From the vantage point of the twentieth century, these are clearly allusions to Jesus’ crucifixion. James and John do not seem to have grasped what Jesus was talking about. The word used for baptism in this verse means submerged. In other words, Jesus asks James and John, are you able to be submerged into my life? Are you, are we, able to face every test and trial which Jesus faced?
James and John glibly reply, “We are able.” Jesus acknowledges that they indeed are able to drink from his cup and receive his baptism, but that this does not qualify them for preferment in God’s kingdom.
With God, we know that selections for preferment or promotion are not capricious. We know that God loves us too much to arbitrarily choose one person over another. And while the criteria for selection remain mysterious, we know that they are neither based on spiritual politics or ability, skill, accomplishments or merit. God chooses whom God will favor. We also know that humans have a role in determining what happens. Apparent capriciousness or blatant unfairness point to human actions, not to what God has done or is doing.
While God has chosen those whom God will favor, the path to greatness is clear: the one who would be great must be the servant of all, and the one who wishes to be first among all must be the slave of all. This is diametrically opposed to the prevalent notion that the path to greatness consists of positions of prominence, prestige and power.
To seek to be the servant of all is to follow in Jesus’ footsteps. God could have responded to sin in many different ways: by destroying all creation, wiping the canvass clean; by abandoning creation, throwing the partially finished canvass on a cosmic trash heap; or by patiently, lovingly reworking the details until each part was perfected, creating a living masterpiece. This was the course God chose. Jesus points the way to perfection, the way of sacrificial love which takes God as its center and finds fulfillment in others.
During the terrible Boxer Rebellion in China at the turn of this century (the leaders were so nicknamed because they practiced gymnastics and calisthenics), the “boxers” captured a mission station, then placed a flat cross on the ground. They gave instruction that those who trampled the cross as they came out of the building would be set free; those who walked around the cross would be executed. The first seven students trampled the cross under their feet and were released.
But the eighth student, a young girl, knelt beside the cross and prayer for strength. Then she slowly walked around the cross to face the firing squad. Strengthened by her example, every one of the more than ninety other students followed her to death. This young student’s ambition of faithfulness brought her true greatness. May God grant us the same courage and faithfulness.

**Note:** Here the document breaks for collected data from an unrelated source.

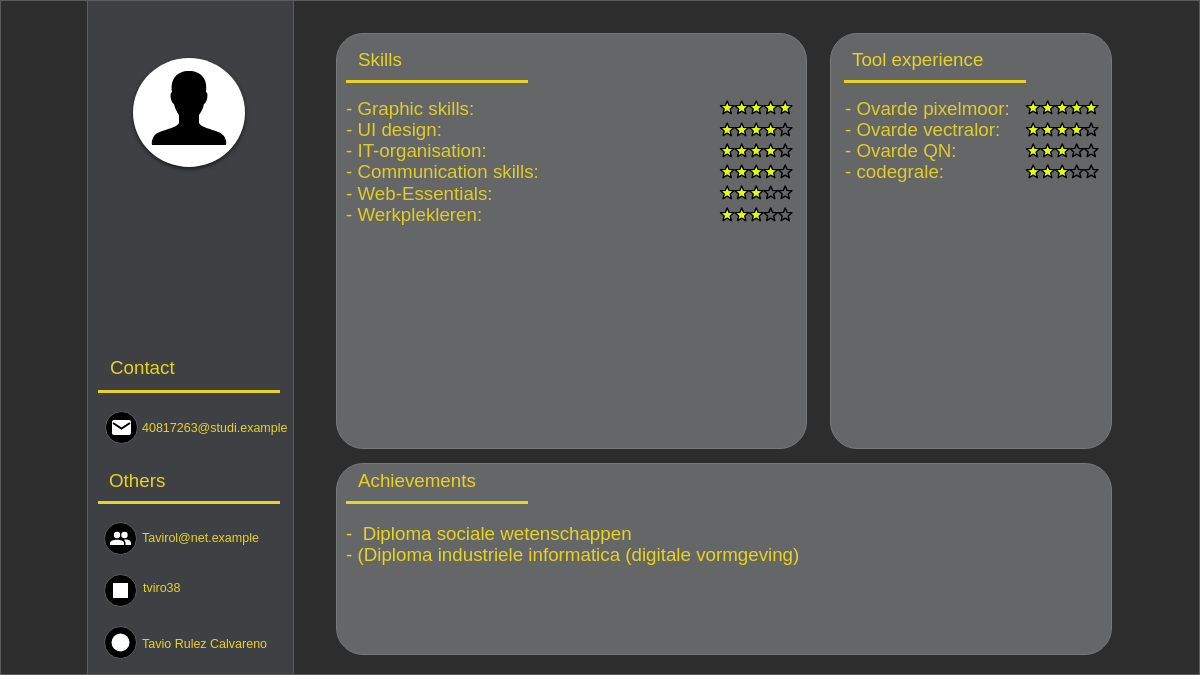
<!DOCTYPE html>
<html lang="en">
<head>
<meta charset="utf-8">
<title>Skills and contact</title>
<style>
:root {
  --page: #2d2d2d;
  --sidebar: #3f4044;
  --panel: #656668;
  --edge: #77787a;
  --accent: #e8d420;
  --list: #e0cd25;
  --star: #e6ff0a;
}
* { box-sizing: border-box; margin: 0; padding: 0; }
html, body { width: 1200px; height: 675px; overflow: hidden; }
body {
  background: var(--page);
  color: var(--accent);
  font: 18.75px/21.3px "Liberation Sans", Arial, sans-serif;
}
.resume {
  display: flex;
  width: 1200px;
  height: 675px;
  padding-left: 87px;
  outline: 1px solid #5c5c5c;
  outline-offset: -1px;
}
h2 { padding-top: 1px; font-size: inherit; font-weight: 400; line-height: 22px; }
h2::after {
  content: "";
  display: block;
  width: 182px;
  height: 3px;
  margin-top: 9px;
  background: var(--accent);
}
ul { list-style: none; }

.sidebar {
  flex: none;
  width: 207px;
  height: 675px;
  padding-top: 58px;
  background: var(--sidebar);
  border: solid #5d5e62;
  border-width: 0 1px;
}
.avatar {
  display: block;
  width: 112px;
  height: 109px;
  margin-left: 45px;
  border-radius: 50%;
  background: #fff;
  box-shadow: 0 2px 4px #0009;
}
.sidebar h2 { padding-left: 10px; text-indent: 12px; }
.sidebar .contact-heading { margin-top: 189px; }
.sidebar .contact-heading::after { margin-top: 11px; }
.sidebar .others-heading { margin-top: 26px; text-indent: 11px; }
.links { padding: 18px 0 0 16px; }
.links li {
  display: flex;
  align-items: center;
  gap: 5px;
  height: 32px;
  font-size: 12.5px;
  line-height: 16px;
  white-space: nowrap;
}
.links li + li { margin-top: 20px; }
.links svg { width: 33px; height: 33px; flex: none; }
.links.mail { padding-left: 17px; }
.mail span { position: relative; top: 1px; left: -1px; }
.links .handle span { position: relative; top: -2px; left: 1px; }
.links .messages span { position: relative; top: 2px; }

.panels {
  display: grid;
  grid-template-columns: 471px 282px;
  grid-template-rows: 416px 192px;
  gap: 14px 23px;
  margin-left: 42px;
  padding-top: 33px;
}
.panel {
  padding: 14px 14px 0 9px;
  background: var(--panel);
  border: 1px solid var(--edge);
  border-radius: 27px;
}
.panel h2 { text-indent: 12px; }
.ratings { padding-top: 14.6px; color: var(--list); }
.ratings li { display: flex; justify-content: space-between; align-items: center; height: 21.3px; white-space: nowrap; }
.ratings svg { width: 72px; height: 16px; flex: none; overflow: visible; }
.panel.tools { padding: 14px 13px 0 13px; }
.tools h2 { text-indent: 8px; }
.tools .ratings { padding-left: 1px; }
.panel.achievements { grid-column: 1 / 3; padding-top: 5px; }
.diplomas { padding-top: 19px; }
.diplomas li { white-space: pre; }
</style>
</head>
<body>
<svg width="0" height="0" style="position:absolute" aria-hidden="true">
  <defs>
    <path id="star" d="M7.200 1 9.100 5.400 13.900 5.800 10.200 9 11.300 13.700 7.200 11.200 3.100 13.700 4.200 9 .5 5.800 5.300 5.400Z" stroke="#000" stroke-width="1.4" stroke-linejoin="round"/>
    <g id="three"><use href="#star"/><use href="#star" x="14.5"/><use href="#star" x="29"/></g>
    <g id="rate3"><use href="#three" fill="var(--star)"/><g fill="none"><use href="#star" x="43.5"/><use href="#star" x="58"/></g></g>
    <g id="rate4"><use href="#three" fill="var(--star)"/><use href="#star" x="43.5" fill="var(--star)"/><use href="#star" x="58" fill="none"/></g>
    <g id="rate5"><use href="#three" fill="var(--star)"/><g fill="var(--star)"><use href="#star" x="43.5"/><use href="#star" x="58"/></g></g>
    <circle id="badge" cx="16.5" cy="16.5" r="16" stroke="#5d5e62"/>
  </defs>
</svg>

<main class="resume">
  <aside class="sidebar">
    <svg class="avatar" viewBox="0 0 112 109" role="img" aria-label="Profile silhouette">
      <path d="M56 13C44 13 37 21 39 34C36 35 38 45 41 46C42 51 44 54 46 57V65C43 71 25 72 21 78Q18 83 19 87H93Q94 83 91 78C87 72 69 71 66 65V57C68 54 70 51 71 46C74 45 76 35 73 34C75 21 68 13 56 13Z"/>
    </svg>

    <h2 class="contact-heading">Contact</h2>
    <ul class="links mail">
      <li>
        <svg viewBox="0 0 33 33" aria-hidden="true"><use href="#badge"/><rect x="7" y="9" width="19" height="15" rx="2" fill="#fff"/><path d="M8 12 16.5 17.5 25 12" fill="none" stroke="#000" stroke-width="2"/></svg>
        <span>40817263@studi.example</span>
      </li>
    </ul>

    <h2 class="others-heading">Others</h2>
    <ul class="links">
      <li>
        <svg viewBox="0 0 33 33" aria-hidden="true"><use href="#badge"/><g fill="#fff"><circle cx="13" cy="13" r="3.2"/><circle cx="20.5" cy="13" r="3.2"/><path d="M6 23V21C6 16.500 20 16.500 20 21V23Z"/><path d="M21.500 23V21Q21.500 19 20 17.700C23 17 27 18 27 21V23Z"/></g></svg>
        <span>Tavirol@net.example</span>
      </li>
      <li class="handle">
        <svg viewBox="0 0 33 33" aria-hidden="true"><use href="#badge"/><rect x="9" y="9" width="15" height="15" fill="#fff"/></svg>
        <span>tviro38</span>
      </li>
      <li class="messages">
        <svg viewBox="0 0 33 33" aria-hidden="true"><use href="#badge"/><circle cx="16.5" cy="16.5" r="9" fill="#fff"/></svg>
        <span>Tavio Rulez Calvareno</span>
      </li>
    </ul>
  </aside>

  <div class="panels">
    <section class="panel skills">
      <h2>Skills</h2>
      <ul class="ratings">
        <li><span>- Graphic skills:</span><svg role="img" aria-label="5 of 5"><use href="#rate5"/></svg></li>
        <li><span>- UI design:</span><svg role="img" aria-label="4 of 5"><use href="#rate4"/></svg></li>
        <li><span>- IT-organisation:</span><svg role="img" aria-label="4 of 5"><use href="#rate4"/></svg></li>
        <li><span>- Communication skills:</span><svg role="img" aria-label="4 of 5"><use href="#rate4"/></svg></li>
        <li><span>- Web-Essentials:</span><svg role="img" aria-label="3 of 5"><use href="#rate3"/></svg></li>
        <li><span>- Werkplekleren:</span><svg role="img" aria-label="3 of 5"><use href="#rate3"/></svg></li>
      </ul>
    </section>

    <section class="panel tools">
      <h2>Tool experience</h2>
      <ul class="ratings">
        <li><span>- Ovarde pixelmoor:</span><svg role="img" aria-label="5 of 5"><use href="#rate5"/></svg></li>
        <li><span>- Ovarde vectralor:</span><svg role="img" aria-label="4 of 5"><use href="#rate4"/></svg></li>
        <li><span>- Ovarde QN:</span><svg role="img" aria-label="3 of 5"><use href="#rate3"/></svg></li>
        <li><span>- codegrale:</span><svg role="img" aria-label="3 of 5"><use href="#rate3"/></svg></li>
      </ul>
    </section>

    <section class="panel achievements">
      <h2>Achievements</h2>
      <ul class="diplomas">
        <li>-  Diploma sociale wetenschappen</li>
        <li>- (Diploma industriele informatica (digitale vormgeving)</li>
      </ul>
    </section>
  </div>
</main>
</body>
</html>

Erwin W. Lutzer, Where Do We Go From Here? (Chicago: Moody Press, 1993), 45.